Meticulous market observers try to find opportunities in exchange traded funds that diverge from their net asset value. However, investors shouldn’t rely too heavily on trading around the NAV, especially in overseas markets.

An ETF’s NAV is the sum total of its underlying holdings divided by the number of shares outstanding. Since ETFs trade like any other stock on an exchange, the ETF’s price can fluctuate throughout the day. Consequently, providers update their underlying trading value, calculating the approximate NAV every 15 seconds throughout the trading day. [The Underlying Value of an ETF’s Portfolio]

The numbers are known as the intraday indicative value (IIV), indicative optimized portfolio value (IOPV) or intraday net asset value (INAV).

However, the INAV is less reliable when looking into other markets. For instance, international markets are not open in the same time zone as U.S. markets, but foreign stock and bond ETFs are still trading on U.S. exchanges. Since the INAV is taken based on the last price at which it was traded, the INAV may not move during normal hours.

In a more up-to-date example of potential diverging prices between the ETF and the NAV, Taiwanese markets close Wednesday, July 23 due to its first major typhoon of the year, reports Argin Chang for Bloomberg. Typhoon Matmo shows sustained winds of 137 kilometers per hour, or 85 miles per hour, and headed for Taiwan at 20 kilometers per hour, making landfall around midnight.

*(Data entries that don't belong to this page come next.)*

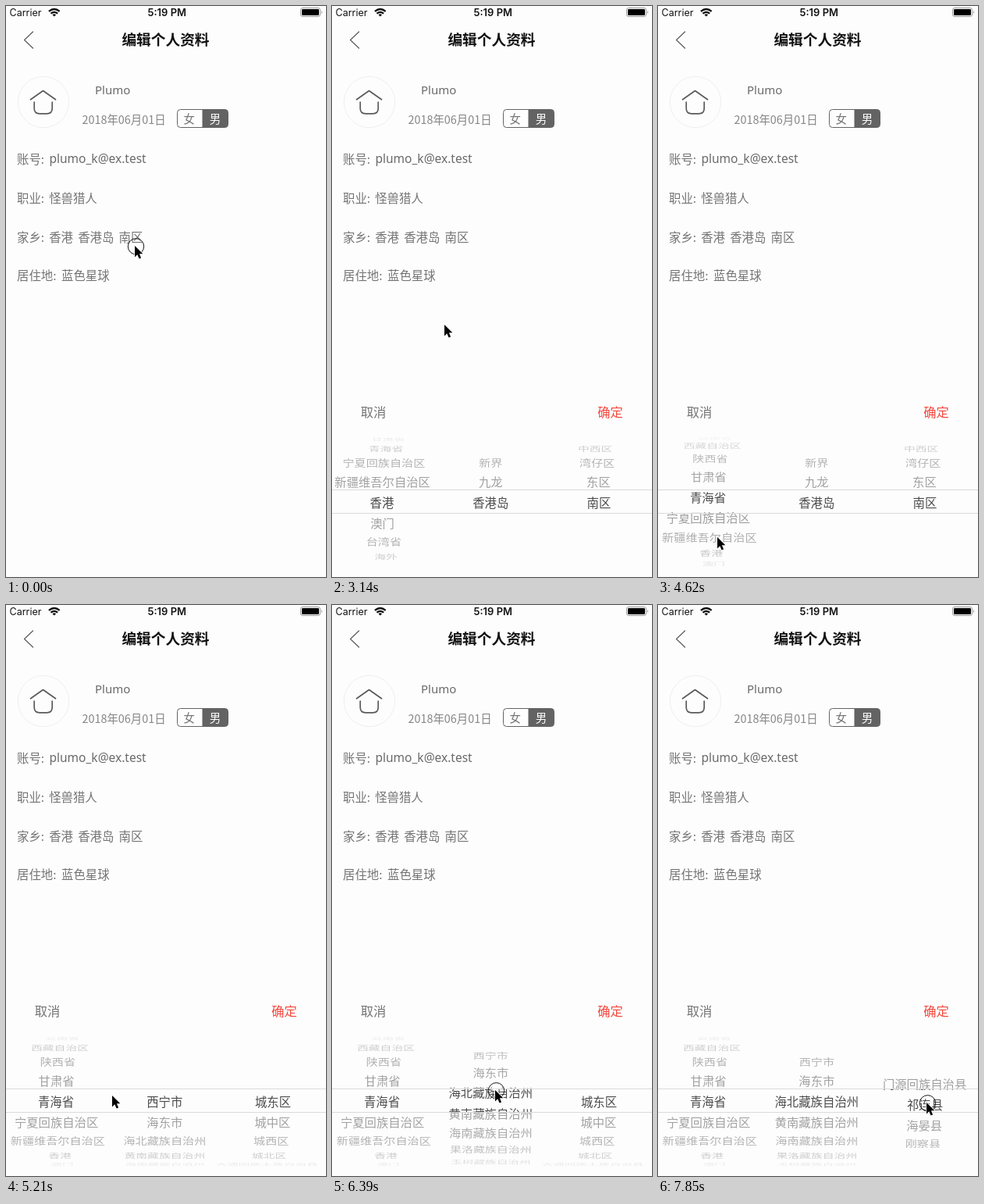
An HTML page for the animation above (8000 ms loop, 410 by 731 pixels).

```html
<!DOCTYPE html>
<html lang="zh-CN">
<head>
<meta charset="utf-8">
<title>编辑个人资料</title>
<style>
  html, body { margin: 0; width: 100%; height: 100%; overflow: hidden; background: #fdfdfd; }
  svg { display: block; width: 410px; height: 731px; }
  text { font-family: "Noto Sans CJK SC", "Noto Sans CJK", "Noto Sans", sans-serif; font-size: 15.4px; fill: #747474; }
  .bar { font-family: Inter, Roboto, sans-serif; font-size: 13px; fill: #111; }
  .mid { text-anchor: middle; }
  .latin { font-family: "Noto Sans", sans-serif; font-size: 15px; font-weight: 500; fill: #6a6a6a; }
  .wheel text { text-anchor: middle; fill: #9a9a9a; }
  .band text { fill: #4c4c4c; }
  .line { fill: none; stroke: #5a5a5a; stroke-linecap: round; stroke-linejoin: round; }
</style>
</head>
<body>
<svg viewBox="0 0 410 731">
  <defs>
    <clipPath id="outside"><path d="M0 550H410V619.5H0zM0 650H410V719H0z"/></clipPath>
    <clipPath id="inside"><path d="M0 619.5H410V650H0z"/></clipPath>
  </defs>

  <text class="bar" x="4.5" y="13" style="font-size:12.5px">Carrier</text>
  <g fill="none" stroke="#111" stroke-width="2.2">
    <path d="M54.9 6.9Q61.8 1.1 68.7 6.9M57.4 9.7Q61.8 6 66.2 9.7"/>
    <path d="M59.5 11.2Q61.8 9.5 64.1 11.2L61.8 13.6z" fill="#111" stroke="none"/>
  </g>
  <text class="bar mid" x="206.3" y="13" font-weight="600">5:19 PM</text>
  <rect x="377.5" y="2.5" width="25" height="11" rx="2.6" fill="none" stroke="#999"/>
  <rect x="379" y="4" width="22" height="8" rx="1.3"/>
  <path d="M404 6Q406.2 8 404 10z" fill="#999"/>

  <path class="line" d="M34.5 33L23.5 43.5L34.5 54" stroke-width="1.2"/>
  <text class="mid" x="204.5" y="50.3" style="font-size:18.7px;font-weight:700;fill:#111">编辑个人资料</text>

  <circle cx="48" cy="123" r="32.7" fill="none" stroke="#efefef"/>
  <path class="line" d="M31.5 119.8L47.5 108.5L63.5 119.8M36.2 123V131Q36.2 137.8 43 137.8H52.4Q59.2 137.8 59.2 131V123" stroke-width="1.7"/>
  <text class="latin" x="114" y="113">Plumo</text>
  <text x="97.5" y="150.5" style="font-size:14.4px;fill:#858585">2018年06月01日</text>
  <path d="M251.5 132.5H280.5Q284.5 132.5 284.5 136.5V151.5Q284.5 155.5 280.5 155.5H251.5z" fill="#636363"/>
  <rect x="219.5" y="132.5" width="65" height="23" rx="4" fill="none" stroke="#636363"/>
  <text class="mid" x="234.7" y="149.6" style="font-size:14.5px">女</text>
  <text class="mid" x="268" y="149.6" style="font-size:14.5px;fill:#fdfdfd">男</text>

  <text x="14" y="202">账号:</text>
  <text class="latin" x="55.5" y="201" style="font-size:15.5px">plumo_k@ex.test</text>
  <text x="14" y="251.8">职业:</text><text x="55.2" y="251.8">怪兽猎人</text>
  <text x="14" y="301.8">家乡:</text><text x="55.2" y="301.8">香港</text><text x="92.2" y="301.8">香港岛</text><text x="144.5" y="301.8">南区</text>
  <text x="14" y="351.3">居住地:</text><text x="71" y="351.3">蓝色星球</text>

  <g id="picker">
    <text x="36.7" y="526" style="font-size:16.3px">取消</text>
    <text x="340.2" y="526" style="font-size:16.3px;fill:#f4483e">确定</text>
    <g id="wheel" class="wheel" clip-path="url(#outside)"></g>
    <g id="band" class="wheel band" clip-path="url(#inside)"></g>
    <path d="M0 619.5H410M0 649.5H410" stroke="#dadada"/>
  </g>

  <g id="cursor">
    <circle id="ring" cx="1.5" cy=".8" r="10.2" fill="none" stroke="#111"/>
    <path d="M0 0V14.4L3.3 11.3L5.6 16.6L8.1 15.5L5.9 10.3H10.3z" stroke="#fff" stroke-width="1.6" paint-order="stroke"/>
  </g>
</svg>

<script>
const $ = id => document.getElementById(id);
const LOOP = 8000, TICK = 148, LAST = 53;
const OPEN = 18, CITY = 33, AREA = 47;   // ticks of hard changes
const RADIUS = 84, STEP = 18.4 * Math.PI / 180, CENTER = 635.7;
const COLUMN_X = [64, 203.3, 342];

const list = names => names.split(' ');
const provinces = list('贵州省 云南省 西藏自治区 陕西省 甘肃省 青海省 宁夏回族自治区 新疆维吾尔自治区 香港 澳门 台湾省 海外');
const hkParts = list('新界 九龙 香港岛');
const hkAreas = list('中西区 湾仔区 东区 南区');
const cities = list('西宁市 海东市 海北藏族自治州 黄南藏族自治州 海南藏族自治州 果洛藏族自治州 玉树藏族自治州 海西蒙古族藏族自治州');
const xining = list('城东区 城中区 城西区 城北区 大通回族土族自治县');
const haibei = list('门源回族自治县 祁连县 海晏县 刚察县');

// Tracks: [tick, ...values]
const pointer = [
  [0, 165, 307], [1, 156.5, 297], [6, 156.5, 297], [7, 155, 297], [8, 153, 297], [20, 153, 297],
  [21, 144, 408], [24, 96, 598], [25, 94, 602], [30, 76, 680], [32, 76, 680],
  [35, 136, 628], [36, 136, 630], [39, 202, 684], [43, 209, 621], [45, 209, 621],
  [50, 343, 658], [51, 343, 659], [52, 344, 646], [53, 344, 637]
];
const province = [[25, 8], [30, 5.4], [31, 5.25], [32, 5]];
const city = [[39, 0], [43, 2.43], [44, 2.43], [46, 2]];
const area = [[51, 0], [52, .5], [53, .84]];
const presses = [[0, 0], [17, 17], [25, 29], [39, 44], [51, 53]];

function at(track, n) {
  const i = track.findIndex(row => row[0] > n);
  if (i === 0) return track[0].slice(1);
  if (i < 0) return track[track.length - 1].slice(1);
  const a = track[i - 1], b = track[i], k = (n - a[0]) / (b[0] - a[0]);
  return a.slice(1).map((v, j) => v + (b[j + 1] - v) * k);
}

function makeRows(parent) {
  return COLUMN_X.map(() => Array.from({ length: 12 }, () =>
    parent.appendChild(document.createElementNS('http://www.w3.org/2000/svg', 'text'))));
}
const layers = [makeRows($('wheel')), makeRows($('band'))];

function drawColumn(col, names, pos) {
  layers.forEach((layer, dark) => layer[col].forEach((el, i) => {
    const angle = (i - pos) * STEP;
    const cos = Math.cos(angle);
    const shown = i < names.length && Math.abs(angle) < 1.5;
    el.style.display = shown ? '' : 'none';
    if (!shown) return;
    const scale = 1 / (1 + .085 * (1 - cos));
    const x = 205 + (COLUMN_X[col] - 205) * scale;
    const y = CENTER + RADIUS * Math.sin(angle);
    el.textContent = names[i];
    el.setAttribute('y', 5.85);
    el.setAttribute('transform', `translate(${x} ${y}) scale(${scale} ${scale * cos})`);
    el.setAttribute('opacity', dark ? 1 : cos ** 1.3);
  }));
}

function draw(n) {
  const [x, y] = at(pointer, n);
  $('cursor').setAttribute('transform', `translate(${x} ${y})`);
  $('ring').style.display = presses.some(([a, b]) => n >= a && n <= b) ? '' : 'none';
  $('picker').style.display = n < OPEN ? 'none' : '';
  const early = n < CITY;
  drawColumn(0, provinces, at(province, n)[0]);
  drawColumn(1, early ? hkParts : cities, early ? 2 : at(city, n)[0]);
  drawColumn(2, early ? hkAreas : n < AREA ? xining : haibei, early ? 3 : at(area, n)[0]);
}

const start = performance.now();
let shown = -1;
function frame() {
  const t = (performance.now() - start) % LOOP;
  const n = Math.min(LAST, Math.floor(t / TICK));
  if (n !== shown) draw(shown = n);
  requestAnimationFrame(frame);
}
frame();
</script>
</body>
</html>
```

The small island is frequently visited by typhoons during the summer season, so we may see more stock market disruptions in the region ahead.